Roar the Vote

Student Government (SG) is partnering with the Center for Leadership and Civic Engagement to get students prepared to vote in the midterm elections.

“I think it’s important [because], as representatives, we are the people that everyone’s looking to in our colleges and constituencies. So, if it’s us as leaders and representatives trying to push this initiative, people are much more likely to register [to vote],” said SG President Bobby Moakley, a fourth year Environmental Science major.

According to data collected by the Center for Leadership and Civic Engagement, there has been a seven percent increase in the voting rate among RIT students from 2012–2016 because of Roar the Vote. To help students learn about voting methods and how to register, the Center for Leadership and Civic Engagement will be training SG senators to table-sit at various events across campus.

Although the Center's mission is to increase voter registration rates, they will not be pressuring students to vote if they choose not to. Neither will there be any partisan language, allowing students to make their own decisions about which candidates they would like to support. During table-sit events, students will be guided to register using the TurboVote tool and will be able to print out necessary voter information.


Moakley announced that Pace bikes are officially free for all students to use. Due to last year’s issue with bikes being damaged or left off campus, the Pace bikes come with a system in place to charge students who damage the bikes or use them irresponsibly. SG plans to start a marketing campaign that will encourage community responsibility for the Pace bikes and will explain how the bikeshare works. Due to poor weather conditions, the bikes are set to be taken off campus after Thanksgiving break and will return after spring break so as to avoid any weather-related damages.

SG Training

SG senators will be trained in the next few weeks on the Title IX Policy, the C11 Policy and strategies on how to better fulfill their roles.

Voting and Position Approvals

KGCOE Senator Ashley Kosak, a fifth year Mechanical Engineering major, was voted in by the SG senate as a substitute for the SG vice president, Corinne Mendieta, a fifth year Mechanical Engineering Technology major, whenever she is absent. Kosak has been a part of SG since her second year at RIT and was well-received by the senate.

Director of Services Gabe Landau, a third year Web and Mobile Computing major, was voted in by the SG senate as parliamentarian. He has experience conducting meetings for over a year within his fraternity, and will therefore be able to skillfully fulfill the responsibilities of the role, including ensuring all SG members are well-versed in meeting ettiquette. He is also well-known by the senate because of his experience in SG.

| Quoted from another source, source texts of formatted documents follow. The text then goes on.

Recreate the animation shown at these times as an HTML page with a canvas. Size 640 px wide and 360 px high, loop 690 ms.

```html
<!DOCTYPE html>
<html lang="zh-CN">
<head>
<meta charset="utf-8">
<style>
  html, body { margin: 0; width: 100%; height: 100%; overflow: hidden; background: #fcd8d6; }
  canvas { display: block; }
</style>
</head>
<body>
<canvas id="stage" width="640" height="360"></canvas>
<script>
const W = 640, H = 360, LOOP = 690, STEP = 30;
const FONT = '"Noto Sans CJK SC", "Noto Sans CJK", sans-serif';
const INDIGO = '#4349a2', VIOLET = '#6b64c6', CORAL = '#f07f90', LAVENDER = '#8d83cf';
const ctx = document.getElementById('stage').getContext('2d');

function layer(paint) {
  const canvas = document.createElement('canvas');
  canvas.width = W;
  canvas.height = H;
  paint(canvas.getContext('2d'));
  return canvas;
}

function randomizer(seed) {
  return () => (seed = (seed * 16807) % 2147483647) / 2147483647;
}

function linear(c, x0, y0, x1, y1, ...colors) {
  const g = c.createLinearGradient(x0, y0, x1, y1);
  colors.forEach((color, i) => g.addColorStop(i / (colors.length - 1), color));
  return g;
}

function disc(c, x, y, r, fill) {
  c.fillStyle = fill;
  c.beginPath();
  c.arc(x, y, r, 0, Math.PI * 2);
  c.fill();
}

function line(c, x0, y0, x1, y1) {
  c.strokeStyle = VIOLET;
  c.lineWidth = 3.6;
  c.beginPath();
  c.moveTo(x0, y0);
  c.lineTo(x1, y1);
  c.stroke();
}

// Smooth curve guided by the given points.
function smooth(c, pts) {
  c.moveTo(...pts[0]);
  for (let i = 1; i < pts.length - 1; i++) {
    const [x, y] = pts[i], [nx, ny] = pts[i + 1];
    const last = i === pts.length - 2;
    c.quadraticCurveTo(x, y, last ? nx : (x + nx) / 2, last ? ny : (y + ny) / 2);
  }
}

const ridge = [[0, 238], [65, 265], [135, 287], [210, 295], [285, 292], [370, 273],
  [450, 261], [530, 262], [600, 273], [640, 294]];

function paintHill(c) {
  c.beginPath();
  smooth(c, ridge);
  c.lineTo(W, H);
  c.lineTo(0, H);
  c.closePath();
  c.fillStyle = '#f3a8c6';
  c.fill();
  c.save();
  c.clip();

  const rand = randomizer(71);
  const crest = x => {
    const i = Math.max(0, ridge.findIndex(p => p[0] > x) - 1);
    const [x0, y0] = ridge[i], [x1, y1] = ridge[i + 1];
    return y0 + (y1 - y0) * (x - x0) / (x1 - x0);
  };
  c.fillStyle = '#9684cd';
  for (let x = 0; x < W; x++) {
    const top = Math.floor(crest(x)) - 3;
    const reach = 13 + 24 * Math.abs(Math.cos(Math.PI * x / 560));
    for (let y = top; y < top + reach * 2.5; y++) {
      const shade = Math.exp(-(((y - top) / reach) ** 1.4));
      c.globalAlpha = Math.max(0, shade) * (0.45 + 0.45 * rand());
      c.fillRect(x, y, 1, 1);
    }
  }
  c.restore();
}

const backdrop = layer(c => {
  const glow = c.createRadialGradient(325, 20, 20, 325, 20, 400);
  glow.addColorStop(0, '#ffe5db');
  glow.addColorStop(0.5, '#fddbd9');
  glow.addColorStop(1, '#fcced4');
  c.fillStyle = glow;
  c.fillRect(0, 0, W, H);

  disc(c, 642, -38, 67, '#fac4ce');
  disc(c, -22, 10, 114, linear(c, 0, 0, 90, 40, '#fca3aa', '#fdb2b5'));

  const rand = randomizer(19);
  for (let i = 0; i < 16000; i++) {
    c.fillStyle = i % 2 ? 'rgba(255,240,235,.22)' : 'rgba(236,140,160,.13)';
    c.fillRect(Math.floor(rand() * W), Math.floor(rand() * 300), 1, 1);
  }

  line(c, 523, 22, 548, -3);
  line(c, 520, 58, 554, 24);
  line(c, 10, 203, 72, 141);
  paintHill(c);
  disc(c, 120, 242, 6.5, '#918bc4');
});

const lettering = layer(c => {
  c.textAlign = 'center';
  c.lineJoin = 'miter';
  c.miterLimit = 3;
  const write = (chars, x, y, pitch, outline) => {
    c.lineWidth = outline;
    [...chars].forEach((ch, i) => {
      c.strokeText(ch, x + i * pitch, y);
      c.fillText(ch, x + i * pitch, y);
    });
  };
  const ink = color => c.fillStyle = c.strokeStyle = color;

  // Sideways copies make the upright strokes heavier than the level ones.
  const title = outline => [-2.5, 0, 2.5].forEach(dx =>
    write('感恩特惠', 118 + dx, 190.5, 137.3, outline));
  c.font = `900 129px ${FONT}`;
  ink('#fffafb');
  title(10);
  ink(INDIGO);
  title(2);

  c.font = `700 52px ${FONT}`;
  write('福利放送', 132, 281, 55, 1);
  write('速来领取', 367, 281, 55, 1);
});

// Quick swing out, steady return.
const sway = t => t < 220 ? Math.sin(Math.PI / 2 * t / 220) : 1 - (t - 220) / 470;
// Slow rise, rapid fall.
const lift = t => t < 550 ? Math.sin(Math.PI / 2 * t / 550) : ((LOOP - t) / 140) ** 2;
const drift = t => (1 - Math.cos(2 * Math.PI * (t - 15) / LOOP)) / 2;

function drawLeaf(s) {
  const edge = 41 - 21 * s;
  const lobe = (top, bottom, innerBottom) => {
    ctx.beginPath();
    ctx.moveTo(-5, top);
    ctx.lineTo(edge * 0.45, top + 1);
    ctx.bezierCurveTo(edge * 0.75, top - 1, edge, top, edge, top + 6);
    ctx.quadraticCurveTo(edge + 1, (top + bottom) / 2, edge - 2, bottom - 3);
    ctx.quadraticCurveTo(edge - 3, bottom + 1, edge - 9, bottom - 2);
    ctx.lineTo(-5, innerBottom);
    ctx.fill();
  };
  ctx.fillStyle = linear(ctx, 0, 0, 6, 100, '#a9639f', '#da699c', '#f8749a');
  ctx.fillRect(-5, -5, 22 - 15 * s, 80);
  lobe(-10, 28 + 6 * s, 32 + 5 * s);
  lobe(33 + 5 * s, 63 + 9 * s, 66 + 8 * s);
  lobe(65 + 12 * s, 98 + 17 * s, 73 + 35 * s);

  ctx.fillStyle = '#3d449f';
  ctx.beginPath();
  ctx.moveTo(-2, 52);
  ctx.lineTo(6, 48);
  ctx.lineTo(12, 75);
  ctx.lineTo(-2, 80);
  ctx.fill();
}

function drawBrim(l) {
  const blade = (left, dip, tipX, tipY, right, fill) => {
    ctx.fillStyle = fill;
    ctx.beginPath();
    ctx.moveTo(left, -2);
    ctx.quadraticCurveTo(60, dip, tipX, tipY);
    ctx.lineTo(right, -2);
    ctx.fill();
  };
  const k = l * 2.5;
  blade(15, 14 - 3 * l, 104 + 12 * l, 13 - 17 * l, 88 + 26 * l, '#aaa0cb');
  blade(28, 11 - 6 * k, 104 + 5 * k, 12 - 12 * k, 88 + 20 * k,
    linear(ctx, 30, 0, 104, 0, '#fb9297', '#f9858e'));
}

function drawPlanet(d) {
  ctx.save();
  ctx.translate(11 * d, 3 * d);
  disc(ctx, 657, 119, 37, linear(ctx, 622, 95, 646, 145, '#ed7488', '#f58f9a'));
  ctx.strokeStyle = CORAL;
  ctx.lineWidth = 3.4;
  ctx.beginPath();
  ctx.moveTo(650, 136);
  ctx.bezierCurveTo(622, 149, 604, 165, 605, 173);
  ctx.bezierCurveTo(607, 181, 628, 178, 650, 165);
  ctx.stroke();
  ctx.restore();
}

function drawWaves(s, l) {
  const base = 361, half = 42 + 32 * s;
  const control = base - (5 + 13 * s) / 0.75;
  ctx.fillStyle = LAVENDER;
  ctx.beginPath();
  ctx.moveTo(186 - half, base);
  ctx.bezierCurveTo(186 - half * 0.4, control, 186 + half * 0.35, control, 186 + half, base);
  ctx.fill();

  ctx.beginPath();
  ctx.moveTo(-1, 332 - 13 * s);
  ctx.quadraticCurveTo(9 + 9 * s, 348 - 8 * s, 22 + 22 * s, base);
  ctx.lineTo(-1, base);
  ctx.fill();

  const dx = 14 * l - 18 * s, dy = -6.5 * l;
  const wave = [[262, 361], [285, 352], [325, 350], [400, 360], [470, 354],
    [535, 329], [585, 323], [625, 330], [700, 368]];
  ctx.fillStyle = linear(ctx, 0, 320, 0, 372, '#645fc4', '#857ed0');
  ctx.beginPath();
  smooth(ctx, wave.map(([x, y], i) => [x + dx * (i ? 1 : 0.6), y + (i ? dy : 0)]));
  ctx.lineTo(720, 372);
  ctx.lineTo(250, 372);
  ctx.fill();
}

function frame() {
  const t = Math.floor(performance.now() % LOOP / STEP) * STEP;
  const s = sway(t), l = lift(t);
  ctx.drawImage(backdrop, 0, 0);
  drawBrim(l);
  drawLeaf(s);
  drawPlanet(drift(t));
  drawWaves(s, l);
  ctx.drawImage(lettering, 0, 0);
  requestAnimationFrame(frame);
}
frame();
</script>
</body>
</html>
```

Asma Sheikh, a third year Biomedical Sciences major, was approved by the SG senate for the position of interim NTID Student Council (NSC) president. NSC president and vice-president positions were left unfilled last year. Sheikh was elected interim president by the NSCA at the most recent meeting. Her position will allow for the voice of RIT’s deaf and hard-of-hearing community to be considered in SG decisions at the next few meetings until an official NSC president is elected.

Student Health Center Trans-Care Clinic

Ryan Roy, a third year ASL Interpreting to English major and the vice president for OUTspoken, wrote a proposition last year asking for the Student Health Center (SHC) to bring back hormone replacement therapy (HRT) for RIT’s trans community. With the help of OUTspoken, the SHC has made some improvements taking the trans community into consideration. There have been two new hires — one being Dr. Lindsay Phillips, who will be assisting in the trans care clinic. To assist with the development of the clinic, the SHC has partnered with the University of Rochester, which already offers HRT.

As a follow-up to the return of HRT on campus, OUTspoken asked that SG follow up with the Student Health Center to ensure HRT access for trans students. They also want to work with YearOne advisors to ensure that incoming students know about this access. They plan to also gather data on how the trans community feels regarding the effectiveness of the new trans care clinic.

Response to CAD Backlash

It has been brought to SG’s attention that some students don’t approve of the college name change from “College of Imaging Arts and Sciences” to “College of Art and Design.” As a response to this, the CAD administration has said that they are keeping the name change because it is more attractive to both employers and prospective students. They also say that they did research, including student surveys, that informed their decision to change the college's name.


Next Tuesday. Sept. 18, NSC will have a debate among presidential nominees so that the community can vote for their preferred candidate. This decision will be an advisory to SG, who will pass the final vote on NSC president.